* **Data extracts**
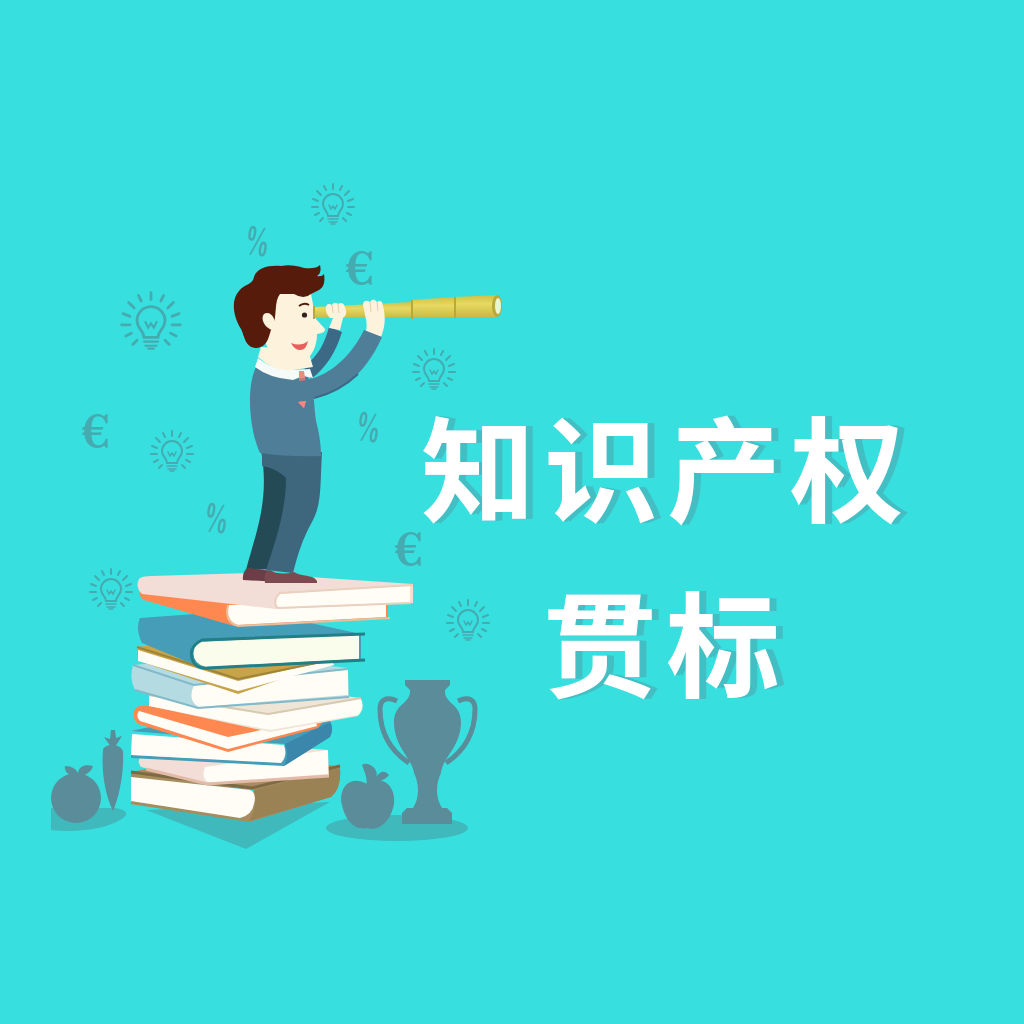
<!DOCTYPE html>
<html lang="zh-CN">
<head>
<meta charset="utf-8">
<title>知识产权贯标</title>
<style>
:root {
  --sky: #38dfdf;
  --ground: #3fb9bc;
  --doodle: #45abb1;
  --slate: #5b8c99;
  --sweater: #4f7e99;
  --sweater-dark: #3c6985;
  --trousers: #3e667c;
  --trousers-dark: #234a55;
  --skin: #fdf3dc;
  --hair: #561b0b;
  --shoe: #7c4b51;
  --brass: #ddd052;
  --brass-dark: #b9a83a;
  --page: #fffdf6;
  --cream: #efe5d6;
  --blush: #f2ded6;
  --orange: #ff8850;
  --blue: #459db8;
  --pale-blue: #b4dbe2;
  --gold: #c7a44a;
  --brown: #a78d5d;
  --lettering-shadow: #43bfc4;
}
* { box-sizing: border-box; margin: 0; }
html, body { width: 1024px; height: 1024px; overflow: hidden; }
.poster { position: relative; width: 1024px; height: 1024px; background: var(--sky); overflow: hidden; }
.illustration { position: absolute; inset: 0; }
.title {
  position: absolute; left: 421px; top: 376px; width: 500px;
  display: flex; flex-direction: column;
  font: 900 114px/175px "Noto Sans CJK SC", "Noto Sans CJK JP", sans-serif;
  letter-spacing: 9px; white-space: nowrap; color: #fff;
  text-shadow: 2px 0 var(--lettering-shadow), 4px 0 var(--lettering-shadow), 7px 0 var(--lettering-shadow);
}
.title .second { padding-left: 122px; }
.bulbs { fill: none; stroke: var(--doodle); stroke-width: 2; stroke-linecap: round; }
.symbols { fill: var(--doodle); font-weight: 700; text-anchor: middle; }
.euro { font-family: "TeX Gyre Schola", serif; font-size: 46px; }
.percent { font-family: "TeX Gyre Heros Cn", sans-serif; font-size: 40px; }
</style>
</head>
<body>
<main class="poster">
<svg class="illustration" width="1024" height="1024" viewBox="0 0 1024 1024" role="img" aria-label="站在书堆上用望远镜眺望的男子">
  <defs>
    <g id="bulb">
      <path d="M-5 11C-5 6-10 5-10 -1A10 10 0 0 1 10 -1C10 5 5 6 5 11Z"/>
      <path d="M-5 14H5M-4 17H4M-2 19H2M-4 0L-2 4L0 1L2 4L4 0" stroke-width="1.5"/>
      <path d="M0 -16V-21M-7 -15L-9 -19M7 -15L9 -19M-12 -10L-16 -14M12 -10L16 -14M-15 -4L-20 -6M15 -4L20 -6M-15 2H-21M15 2H21M-14 8L-18 10M14 8L18 10M-10 13L-13 16M10 13L13 16"/>
    </g>
    <linearGradient id="brass" x1="0" y1="0" x2="0" y2="1">
      <stop offset="0" stop-color="#d0c047"/>
      <stop offset=".4" stop-color="#e6da62"/>
      <stop offset="1" stop-color="#c9b943"/>
    </linearGradient>
  </defs>

  <g class="bulbs">
    <use href="#bulb" x="333" y="205"/>
    <use href="#bulb" transform="translate(151 322) scale(1.4)"/>
    <use href="#bulb" x="434" y="370"/>
    <use href="#bulb" x="172" y="452"/>
    <use href="#bulb" x="111" y="590"/>
    <use href="#bulb" x="468" y="621"/>
  </g>
  <g class="symbols">
    <text class="euro" x="359" y="284">€</text>
    <text class="euro" x="95" y="447">€</text>
    <text class="euro" x="408" y="565">€</text>
    <text class="percent" transform="translate(255 255) rotate(10)" textLength="22" lengthAdjust="spacingAndGlyphs">%</text>
    <text class="percent" transform="translate(366 441) rotate(10)" textLength="22" lengthAdjust="spacingAndGlyphs">%</text>
    <text class="percent" transform="translate(214 532) rotate(10)" textLength="22" lengthAdjust="spacingAndGlyphs">%</text>
  </g>

  <g class="ground-shadows" fill="var(--ground)">
    <path d="M51 808H115Q128 810 126 815C118 826 82 834 51 830Z"/>
    <ellipse cx="397" cy="828" rx="71" ry="13"/>
    <polygon points="146,810 330,802 246,849"/>
  </g>

  <g class="fruit-and-trophy" fill="var(--slate)">
    <circle cx="76" cy="798" r="25"/>
    <path d="M76 775C67 776 64 770 65 766C72 766 76 769 78 773C79 766 85 764 93 766C91 773 84 776 78 776Z"/>
    <path d="M103 750C104 743 122 743 123 752C124 774 119 797 113 811C106 797 101 774 103 750Z"/>
    <path d="M111 747L104 737L110 739L111 730H115L116 738L122 736L115 747Z"/>
    <path d="M367 784C350 774 338 788 342 805C345 820 355 831 367 828C380 832 391 820 394 804C396 786 383 774 367 784Z"/>
    <path d="M366 787C368 779 365 773 362 765C368 760 380 770 376 777C382 769 386 772 389 775C383 783 374 780 370 787Z"/>
    <path d="M405 680H450V685L445 690C444 704 461 703 461 722C461 747 442 758 441 773C436 783 435 797 442 808H447L452 813V824H402V813L407 808H413C420 797 419 783 414 773C412 758 394 747 394 722C394 703 411 704 410 690L405 685Z"/>
    <path d="M397 701C386 696 380 700 380 709C380 733 391 751 409 763M458 701C469 696 475 700 475 709C475 733 464 751 446 763" fill="none" stroke="var(--slate)" stroke-width="5"/>
  </g>

  <g class="book-stack">
    <g class="book-brown">
      <path d="M131 772L210 756L338 766Q343 786 331 797L249 822L130 804L132 801L240 816L254 790L131 778Z" fill="var(--brown)"/>
      <path d="M131 777L250 790Q257 793 254 804Q252 815 240 818L131 801Z" fill="var(--page)"/>
      <path d="M254 790L340 768Q342 788 331 797L249 821Q258 807 254 790Z" fill="#9b8254"/>
      <path d="M131 772L252 788L340 766" fill="none" stroke="#7d6a44" stroke-width="3"/>
    </g>
    <g class="book-blush">
      <path d="M140 758L220 742L328 750L329 776L207 784L141 767Q137 762 140 758Z" fill="var(--blush)"/>
      <path d="M205 767L328 750V774L211 783Q200 780 205 767Z" fill="var(--page)"/>
      <path d="M329 776L207 784L146 769" fill="none" stroke="#e3b9a8" stroke-width="3"/>
    </g>
    <g class="book-blue-small">
      <path d="M131 731L220 712L330 721Q334 728 330 737L284 766L131 758V755L275 762L285 744Z" fill="var(--blue)"/>
      <path d="M132 734L284 745Q288 756 281 763L131 755Z" fill="var(--page)"/>
      <path d="M285 744L330 722Q334 729 330 737L284 766Q290 756 285 744Z" fill="#3b86ab"/>
    </g>
    <g class="book-orange">
      <path d="M134 711Q136 705 146 706L331 711L318 728L228 752L138 724Q132 719 134 711Z" fill="var(--orange)"/>
      <path d="M139 711L228 737L315 719L317 726L228 749L140 721Q135 716 139 711Z" fill="var(--page)"/>
    </g>
    <g class="book-cream">
      <path d="M150 695L240 682L360 698Q366 708 358 716L270 732L150 706Z" fill="var(--cream)"/>
      <path d="M149 696L268 715L361 699Q365 707 358 715L270 730L149 706Z" fill="var(--page)"/>
      <path d="M149 695L268 714L361 698" fill="none" stroke="#d8cab1" stroke-width="2"/>
    </g>
    <g class="book-pale-blue">
      <path d="M133 665L240 656L348 668L349 697L198 708L135 690Q129 678 133 665Z" fill="var(--pale-blue)"/>
      <path d="M194 685L348 669V695L199 707Q187 701 194 685Z" fill="var(--page)"/>
      <path d="M133 665L194 685L348 669M349 697L198 708L135 690" fill="none" stroke="#83b9c8" stroke-width="2"/>
    </g>
    <g class="book-gold">
      <polygon points="137,647 220,636 335,660 238,694 138,661" fill="var(--gold)"/>
      <polygon points="138,650 238,681 332,660 334,665 238,691 138,661" fill="var(--page)"/>
      <path d="M137 647L238 679L336 659" fill="none" stroke="#9e8438" stroke-width="2"/>
    </g>
    <g class="book-blue">
      <path d="M140 618L250 610L361 634V660L205 669L142 643Q135 628 140 618Z" fill="var(--blue)"/>
      <path d="M197 642L359 634V659L206 667Q187 662 197 642Z" fill="#fbfdec"/>
      <path d="M365 634L202 640Q186 648 194 663Q198 669 208 668L365 660" fill="none" stroke="#237f86" stroke-width="3"/>
    </g>
    <g class="books-top">
      <path d="M140 590L230 603L388 602V618L234 626L144 600Q138 596 140 590Z" fill="var(--orange)"/>
      <path d="M229 605L386 602V617L236 625Q224 618 229 605Z" fill="var(--page)"/>
      <path d="M390 618L238 626Q224 622 228 605" fill="none" stroke="#e9bf9a" stroke-width="2"/>
      <path d="M139 579Q141 576 152 576L250 573L413 584V603L276 609L142 594Q135 587 139 579Z" fill="var(--blush)"/>
      <path d="M278 594L410 585V602L280 608Q272 603 278 594Z" fill="var(--page)"/>
      <path d="M413 585L280 593Q272 600 277 608L411 603" fill="none" stroke="#ead0bf" stroke-width="2"/>
    </g>
  </g>

  <g class="man">
    <g class="far-arm">
      <path d="M303 366C318 358 325 342 329 327L342 332C336 352 326 368 311 379Z" fill="var(--sweater-dark)"/>
      <path d="M329 328L333 318H343L340 330Z" fill="var(--skin)"/>
    </g>
    <g class="legs">
      <path d="M261 450L300 455C290 486 284 532 272 569L246 570C256 532 270 500 261 450Z" fill="var(--trousers-dark)"/>
      <path d="M262 452L322 452C320 486 322 504 312 522C302 540 298 554 293 573L266 570C276 540 286 510 286 478Q276 468 262 466Z" fill="var(--trousers)"/>
      <path d="M243 580Q242 570 249 568L272 571L281 582Z" fill="#6c3d46"/>
      <path d="M265 583Q263 573 269 570Q280 576 294 572C301 577 313 574 317 581V583Z" fill="var(--shoe)"/>
    </g>
    <g class="sweater">
      <path d="M257 365Q286 384 306 374C316 388 313 408 317 425C320 437 321 447 321 456Q288 457 260 453C250 432 245 387 257 365Z" fill="var(--sweater)"/>
      <path d="M258 358C272 370 290 371 310 369L313 378L303 376L293 380Q269 378 255 367Z" fill="#f4fbf8"/>
      <path d="M299 371L304 371L305 378L299 379Z M298 402L306 401L304 408Z" fill="#ef8a80"/>
      <path d="M299 379L305 378L307 384L299 385Z" fill="#d67473"/>
    </g>
    <g class="head">
      <path d="M261 347L258 357Q274 372 293 370L313 367L308 350Z" fill="var(--skin)"/>
      <path d="M264 304C276 290 296 288 311 294C313 303 314 312 316 319L325 329Q326 333 317 334C317 350 308 364 294 364C277 364 262 347 264 330Z" fill="var(--skin)"/>
      <path d="M257 348C245 348 245 337 241 329C234 318 230 301 239 291C244 284 253 285 254 277C257 267 270 265 281 266C296 263 304 270 312 268Q317 268 320 265Q322 273 317 276Q322 277 324 274Q326 286 319 290L311 294Q304 300 294 294L280 294C274 301 277 316 273 326C268 334 270 346 257 348Z" fill="var(--hair)"/>
      <path d="M272 330C261 326 260 313 267 313C273 313 276 321 276 330Z" fill="var(--skin)"/>
      <circle cx="304.5" cy="315" r="2.6" fill="#33221d"/>
      <path d="M299 306Q304 302 309 305" fill="none" stroke="var(--hair)" stroke-width="2"/>
      <path d="M291 343Q301 347 308 341Q306 351 299 350Q294 349 291 343Z" fill="#e85f5c"/>
    </g>
    <g class="telescope">
      <path d="M314 307L412 302V317L314 318Z" fill="url(#brass)"/>
      <path d="M412 300L455 297V317L412 318Z" fill="url(#brass)"/>
      <path d="M455 297L497 295V317L455 317Z" fill="url(#brass)"/>
      <path d="M314 306V319M412 300V319M455 297V318" stroke="var(--brass-dark)" stroke-width="2"/>
      <ellipse cx="497" cy="306" rx="5" ry="11" fill="var(--brass-dark)"/>
      <ellipse cx="498" cy="306" rx="3" ry="8" fill="#e9f6cf"/>
    </g>
    <g class="hands" fill="var(--skin)">
      <path d="M326 307Q327 302 332 305Q334 301 338 304Q343 301 345 307Q348 315 343 318H330Q325 313 326 307Z"/>
      <path d="M364 309C361 301 366 299 370 302Q373 297 377 302Q382 299 383 306C386 318 385 327 381 337L366 331C368 323 365 317 364 309Z"/>
      <path d="M332 305L333 313M338 304L339 313M370 302L371 312M377 302L378 311" stroke="#e3cfac" fill="none"/>
    </g>
    <path class="near-arm" d="M298 381C321 380 347 364 364 330L382 337C366 374 338 397 303 400C289 399 287 383 298 381Z" fill="var(--sweater)"/>
    <path class="sleeve-fold" d="M314 398Q339 392 358 374" fill="none" stroke="var(--sweater-dark)" stroke-width="2"/>
    <path class="tie" d="M298 402L306 401L304 408Z" fill="#ef8a80"/>
  </g>
</svg>
<h1 class="title"><span>知识产权</span><span class="second">贯标</span></h1>
</main>
</body>
</html>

* **Work required**
Please return all lines from the records that hold the word "href".

* **Output below**
    <use href="#bulb" x="333" y="205"/>
    <use href="#bulb" transform="translate(151 322) scale(1.4)"/>
    <use href="#bulb" x="434" y="370"/>
    <use href="#bulb" x="172" y="452"/>
    <use href="#bulb" x="111" y="590"/>
    <use href="#bulb" x="468" y="621"/>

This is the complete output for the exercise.